Of those who say they will vote Labour in the general election, 22 per cent actually want a Conservative government. This is one of the most surprising polling results I’ve ever seen. By comparison, 100 per cent of those who say they will vote Conservative do want the outcome of the vote to be a Conservative victory.
It means Theresa May enjoys even bigger majority support than the headline voting figures suggest, with 64 per cent hoping to wake up on June 9 with her in power, versus 36 per cent preferring Jeremy Corbyn. Those 22 per cent holding their noses to vote Labour are anti-Corbynites who don’t want to see their party wiped out, and confident that Labour can’t win. They will put their cross next to their local Labour candidate in the hope of a stronger opposition. If they were to vote for the government they actually want for the next five years, Labour would become a mere rump.
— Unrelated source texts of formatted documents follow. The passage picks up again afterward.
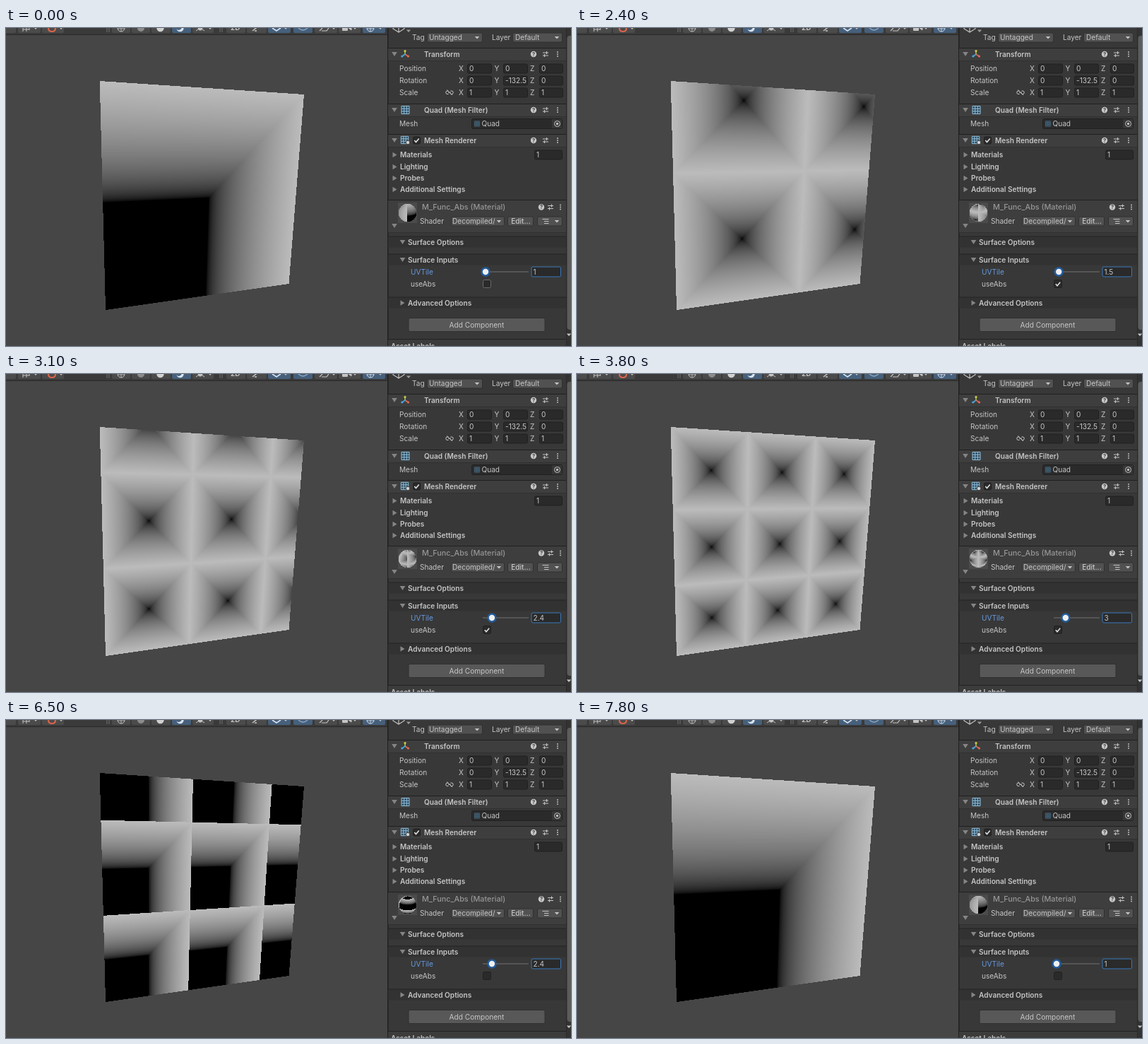
Recreate the animation shown at these times as an HTML page with a canvas. Size 800x450 px, loop 8.3 s.

```html
<!DOCTYPE html>
<html lang="en">
<head>
<meta charset="utf-8">
<title>Abs shader demo</title>
<style>
html, body { margin: 0; width: 100%; height: 100%; overflow: hidden; background: #464646; }
svg, canvas { position: absolute; left: 0; top: 0; width: 800px; height: 450px; display: block; }
text { font-family: Inter, "Liberation Sans", sans-serif; font-size: 10.1px; fill: #c6c6c6; white-space: pre; }
.b { font-weight: 600; }
</style>
</head>
<body>
<svg id="ui" viewBox="0 0 800 450"></svg>
<canvas id="view" width="800" height="450"></canvas>
<script>
const LOOP = 8300;
const ICON = '#c4c4c4';

// ---------- drawing helpers ----------
const rect = (x, y, w, h, fill, more = '') =>
  `<rect x="${x}" y="${y}" width="${w}" height="${h}" fill="${fill}" ${more}/>`;
const path = (d, stroke, width = 1, fill = 'none', more = '') =>
  `<path d="${d}" stroke="${stroke}" stroke-width="${width}" fill="${fill}" ${more}/>`;
const circle = (x, y, r, fill, more = '') =>
  `<circle cx="${x}" cy="${y}" r="${r}" fill="${fill}" ${more}/>`;
const text = (x, mid, str, more = '') => `<text x="${x}" y="${mid + 3.7}" ${more}>${str}</text>`;
const bold = (x, mid, str) => text(x, mid, str, 'class="b"');
const box = (x, y, w, h, fill, edge, more = '') =>
  rect(x + .5, y + .5, w - 1, h - 1, fill, `rx="2" stroke="${edge}" ${more}`);
const clipped = (x, mid, w, str, pad) =>
  `<svg x="${x}" y="${mid - 7}" style="width:${w}px;height:14px">${text(pad, 7, str)}</svg>`;
const field = (x, mid, w, str) =>
  box(x, mid - 7, w, 14, '#2a2a2a', '#202020') + clipped(x, mid, w - 3, str, 3);
const caret = (x, y, fill = ICON) => path(`M${x - 3.2} ${y - 1.6}h6.4l-3.2 3.6z`, 'none', 0, fill);
const down = (x, y) => path(`M${x - 3.8} ${y - 3}h7.6l-3.8 6z`, 'none', 0, '#858585');
const right = (x, y) => path(`M${x - 3} ${y - 3.8}v7.6l6-3.8z`, 'none', 0, '#858585');
const drop = (x, mid, w, str, pad = 3) =>
  box(x, mid - 7, w, 14, '#515151', '#303030') + clipped(x, mid, w - 11, str, pad) + caret(x + w - 8, mid);
const tick = (x, y) => path(`M${x - 3} ${y}l2.2 2.6l4.2 -5`, '#dedede', 1.6);

function tools(y, xs = [747, 764, 781]) {
  const [a, b, c] = xs;
  return circle(a, y, 4.2, '#c8c8c8') +
    `<text x="${a}" y="${y + 2.7}" text-anchor="middle" style="font-size:7.5px;font-weight:700;fill:#3c3c3c">?</text>` +
    path(`M${b - 4} ${y - 2}h8M${b - 4} ${y + 2}h8M${b + 1.5} ${y - 4}v4M${b - 1.5} ${y}v4`, ICON, 1.2) +
    [-3, 0, 3].map(d => circle(c, y + d, .95, ICON)).join('');
}

function mesh(x, y, r, line = '#8fbfdc', fill = '#2f4a5c', width = 1) {
  const s = r * 2 / 3;
  let d = `M${x - r} ${y - r}h${2 * r}v${2 * r}h${-2 * r}z`;
  for (const k of [-.5, .5]) d += `M${x + k * s} ${y - r}v${2 * r}M${x - r} ${y + k * s}h${2 * r}`;
  return path(d, line, width, fill);
}

function header(y, h, title, mid) {
  return rect(541, y, 252, h, '#3e3e3e') + rect(541, y, 252, 1, '#202020') +
    rect(541, y + h, 252, 1, '#303030') + (title ? down(550, mid) + bold(592, mid, title) + tools(mid) : '');
}

// ---------- toolbar above the scene ----------
function toolbar() {
  let s = rect(0, 0, 540, 9, '#3a3a3a') + rect(0, 9, 540, 1, '#292929');
  const cell = (x, w, on) => rect(x, -4, w, 11, on ? '#46607c' : '#4b4b4b', 'rx="2"');
  const cells = [[-4, 18], [17, 32], [51, 31], [150, 26], [178, 26], [206, 27], [235, 27, 1], [264, 30],
    [312, 27], [341, 28], [371, 32, 1], [407, 27, 1], [437, 32], [471, 31], [505, 32, 1]];
  for (const c of cells) s += cell(...c);
  for (const x of [42, 78, 289, 396, 464, 494, 530]) s += caret(x, 0);
  for (const x of [143, 303]) s += path(`M${x} 0v6M${x + 3} 0v6`, '#707070', 1);
  const ring = `stroke="${ICON}"`;
  s += path('M24 0v5M29 0v5M24 2h9M33 0v3', ICON) +
    path('M60 0q0 5 5 5t5 -5', '#d9644a', 2.2) +
    circle(163, 0, 5, 'none', ring) + path('M158 1h10M163 0v5', ICON, .8) +
    circle(191, 0, 5, '#8c8c8c') + circle(218.5, 0, 5.2, '#d0d0d0') +
    circle(246.5, 0, 5.2, '#d8e2ee') + circle(244.5, -1.5, 4.4, '#46607c') +
    circle(275, 0, 3.4, ICON) + path('M269 4l3 -2M281 4l-3 -2', ICON) +
    text(318, -.8, '2D', 'class="b"') +
    path('M349 4l9 -7M352 4h3', ICON, 1.5) +
    path('M377 0l6 4l6 -4', '#d8e2ee', 1.6) +
    path('M414 0q6.500 6 13 0', '#8fa9c4', 1.3) +
    path('M444 4l4 -4M447 4h7l3 -4', ICON, 1.2) +
    rect(476, -4, 8, 8, ICON, 'rx="1"') + path('M485 0l4 3v-4z', ICON, 1, ICON) +
    circle(516, 0, 5, 'none', 'stroke="#d8e2ee"') + path('M511 1h10M516 0v5', '#d8e2ee', .8);
  return s;
}

// ---------- inspector ----------
function inspector() {
  let s = rect(540, 0, 260, 450, '#383838') + rect(540, 0, 1.5, 450, '#202020');
  s += path('M548 -1v2l8 5l8 -5v-2M556 6v-6', ICON, 1.2) + caret(570, 4, '#9a9a9a');
  s += text(575, 13.5, 'Tag') + drop(596, 13.5, 79, 'Untagged') +
    text(688, 13.5, 'Layer') + drop(717, 13.5, 71, 'Default', 4);

  s += header(28, 18, 'Transform', 37) +
    path('M565 37v-5', '#9fd04a', 1.6) + path('M565 37l5 3.500', '#e2694f', 1.6) +
    path('M565 37l-4.500 3.500', '#4aa3dc', 1.6) +
    circle(565, 32.5, 1.6, '#d6c94c') + circle(569.5, 40, 1.6, '#e2694f') + circle(560.8, 40, 1.6, '#4aa3dc');
  const rows = [['Position', '0', '0', '0'], ['Rotation', '0', '-132.5', '0'], ['Scale', '1', '1', '1']];
  rows.forEach(([name, ...vals], i) => {
    const y = 57.5 + 17 * i;
    s += text(557, y, name);
    vals.forEach((v, k) => {
      s += text(641 + 50.5 * k, y, 'XYZ'[k]) + field(653 + 51 * k, y, k < 2 ? 35 : 34, v);
    });
  });
  s += path('M626.500 89h-1.500a2.200 2.200 0 0 0 0 4.500h1.500M629.500 89h1.500a2.200 2.200 0 0 1 0 4.500h-1.500M626 91.200h4M624 87.500l8 7.500', ICON, 1);

  s += header(107, 18, 'Quad (Mesh Filter)', 116) + mesh(565.5, 116, 5.5) +
    text(557, 135.5, 'Mesh') + box(659, 128, 129, 15, '#2a2a2a', '#202020') +
    rect(773, 129, 14, 13, '#373737') + mesh(667, 135.5, 3.6, '#557f98', '#2a3740', .6) +
    text(673.5, 135.5, 'Quad') +
    circle(780.5, 135.5, 4, 'none', `stroke="${ICON}"`) + circle(780.5, 135.5, 1.7, ICON);

  s += header(150, 18, 'Mesh Renderer', 159) + mesh(564.5, 158.5, 5.2) +
    circle(569, 162, 2.8, '#d0d0d0', 'stroke="#3e3e3e"') +
    box(576, 153.5, 11, 11, '#2a2a2a', '#202020') + tick(581.3, 159);
  [['Materials', 179.5], ['Lighting', 196.5], ['Probes', 212.5], ['Additional Settings', 228.5]]
    .forEach(([n, y]) => s += right(550.5, y) + bold(558, y, n));
  s += field(748, 179.5, 40, '1');

  s += header(243, 46) + rect(555, 247, 27, 29, '#4b4b4b') +
    text(589, 253.5, 'M_Func_Abs (Material)', 'style="font-size:10.8px;font-weight:500;fill:#969696"') +
    tools(253.5, [758, 771, 785]) + down(550, 280) +
    text(586, 273.5, 'Shader') + drop(630, 273.5, 76, 'Decompiled/', 2) +
    box(710, 266.5, 37, 14, '#515151', '#303030') +
    text(729, 273.5, 'Edit...', 'text-anchor="middle" style="font-weight:500"') +
    box(752, 266.5, 36, 14, '#515151', '#303030') + caret(780, 273.5) +
    path('M759.500 270.500h9M762 273.500h6.500M762 276.500h6.500', ICON, 1.1);

  for (const [y, n, mark] of [[303, 'Surface Options', down], [328, 'Surface Inputs', down], [389, 'Advanced Options', right]])
    s += rect(541, y - 7.5, 252, 15, '#323232') + rect(541, y - 8.5, 252, 1, '#222') +
      mark(561.5, y) + bold(569, y + .3, n);

  s += box(569.5, 410, 194, 20, '#585858', '#303030') +
    text(666.5, 420, 'Add Component', 'text-anchor="middle"') +
    rect(541, 440, 252, 10, '#3c3c3c') + rect(541, 440, 252, 1, '#222') + bold(545, 450.5, 'Asset Labels');
  s += rect(793, 0, 7, 450, '#333') + rect(793, 0, 1, 450, '#2a2a2a') +
    rect(794.5, 11, 9, 416, '#5c5c5c', 'rx="4"') + caret(797, 434);
  return s;
}

// ---------- material properties that change ----------
function properties({ tile, abs, onTile, thumbHover, boxHover }) {
  const tint = on => on ? 'style="fill:#6699e0"' : '';
  const shown = Math.floor(tile * 10 + 1e-6) / 10;
  const x = 679 + 6.4 * (shown - 1);
  let s = text(573, 345.5, 'UVTile', tint(onTile)) + text(573, 362.5, 'useAbs', tint(!onTile));
  s += rect(675, 344.3, 65, 1.4, '#626262');
  if (onTile) s += circle(x, 345, 6.7, '#225c9c');
  s += circle(x, 345, 4.2, onTile || thumbHover ? '#efefef' : '#cfcfcf');
  s += box(743.5, 337.5, 42.5, 15, '#2a2a2a', onTile ? '#3a79bb' : '#202020') +
    text(746.5, 345.3, shown);
  const edge = !onTile ? '#3a79bb' : boxHover ? '#6a6a6a' : '#202020';
  s += box(675, 356, 12, 12, onTile ? '#2a2a2a' : '#29394c', edge);
  return s + (abs ? tick(680.8, 362.2) : '');
}

// ---------- shader ----------
const shade = (u, v, tile, abs) => {
  const p = n => { const d = n * tile % 1 - .5; return abs ? Math.abs(d) : d; };
  const c = Math.max(0, p(u), p(v));
  return 255 * (c < .0031308 ? 12.92 * c : 1.055 * c ** (1 / 2.4) - .055);
};

// Maps a stage point to quad coordinates; corners run from bottom left, anticlockwise.
function unproject([x0, y0], [x1, y1], [x2, y2], [x3, y3]) {
  const ax = x1 - x2, ay = y1 - y2, bx = x3 - x2, by = y3 - y2;
  const sx = x0 - x1 + x2 - x3, sy = y0 - y1 + y2 - y3, den = ax * by - bx * ay;
  const g = (sx * by - sy * bx) / den, h = (ax * sy - ay * sx) / den;
  const a = x1 - x0 + g * x1, b = x3 - x0 + h * x3;
  const d = y1 - y0 + g * y1, e = y3 - y0 + h * y3;
  return (x, y) => {
    const w = (d * h - e * g) * x + (b * g - a * h) * y + a * e - b * d;
    return [((e - y0 * h) * x + (x0 * h - b) * y + b * y0 - x0 * e) / w,
      ((y0 * g - d) * x + (a - x0 * g) * y + x0 * d - a * y0) / w];
  };
}

const quadUV = unproject([141, 399], [400.5, 362], [422, 94], [132.7, 75]);

// The preview sphere is seen from 20 degrees above.
const TILT = Math.PI / 9, COS = Math.cos(TILT), SIN = Math.sin(TILT);
function sphereUV(x, y) {
  const nx = (x - 568.5) / 12.8, up = (261.5 - y) / 12.8, r = nx * nx + up * up;
  if (r > 1) return [-1, -1];
  const nz = Math.sqrt(1 - r);
  const lon = Math.atan2(nx, nz * COS - up * SIN) / (2 * Math.PI);
  return [lon < 0 ? lon + 1 : lon, Math.asin(up * COS + nz * SIN) / Math.PI + .5];
}

const ctx = document.getElementById('view').getContext('2d');
function paint(x, y, w, h, toUV, tile, abs) {
  const img = ctx.createImageData(w, h);
  for (let j = 0, i = 0; j < h; j++) for (let k = 0; k < w; k++, i += 4) {
    const [u, v] = toUV(x + k + .5, y + j + .5);
    if (u < 0 || u >= 1 || v < 0 || v >= 1) continue;
    img.data.fill(shade(u, v, tile, abs), i, i + 3);
    img.data[i + 3] = 255;
  }
  ctx.putImageData(img, x, y);
}

// ---------- timeline ----------
const keys = [[0, 1], [2000, 1], [2800, 2.195], [3800, 3], [6100, 3], [6900, 1.915], [7800, 1], [LOOP, 1]];
function tileAt(t) {
  const i = keys.findIndex(k => k[0] > t);
  const [t0, v0] = keys[i - 1], [t1, v1] = keys[i];
  return v0 + (v1 - v0) * (t - t0) / (t1 - t0);
}

function stateAt(t) {
  const within = (a, b) => t >= a && t < b;
  return {
    tile: tileAt(t),
    abs: within(700, 5100),
    onTile: !within(600, 1500) && !within(5000, 6200),
    thumbHover: within(1200, 1500),
    boxHover: t < 600 || within(4600, 5000)
  };
}

const ui = document.getElementById('ui');
ui.innerHTML = rect(0, 0, 540, 450, '#464646') + toolbar() + inspector() + '<g id="props"></g>';
const props = document.getElementById('props');
let last = '';

function frame(now) {
  const s = stateAt(Math.floor(now % LOOP / 100) * 100);
  const key = JSON.stringify(s);
  if (key !== last) {
    last = key;
    props.innerHTML = properties(s);
    paint(131, 74, 293, 327, quadUV, s.tile, s.abs);
    paint(555, 248, 27, 27, sphereUV, s.tile, s.abs);
  }
  requestAnimationFrame(frame);
}
frame(performance.now());
</script>
</body>
</html>
```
YouGov studied voting intention versus hoped-for outcome back in 2015, when we had the parties tied (wrongly as it turned out), while the question “who do you want to see forming the government?” yielded a 14 per cent Tory lead.
I see myself as a scientist but I get almost mystical about the way electorates seem able, unconsciously, to engineer the outcomes they want in aggregate, as if we are all just cells in a collective social brain. Perhaps the crowd really is wise.
Two more things we found out: 61 per cent of the public believe it is “almost certain” that May will win the election versus 20 per cent who think she could lose. And 40 per cent believe Corbyn would try to stay on as Labour leader even if the Conservatives increase their majority, while 32 per cent think he would step down.
Stephan Shakespeare is CEO and founder of pollster YouGov.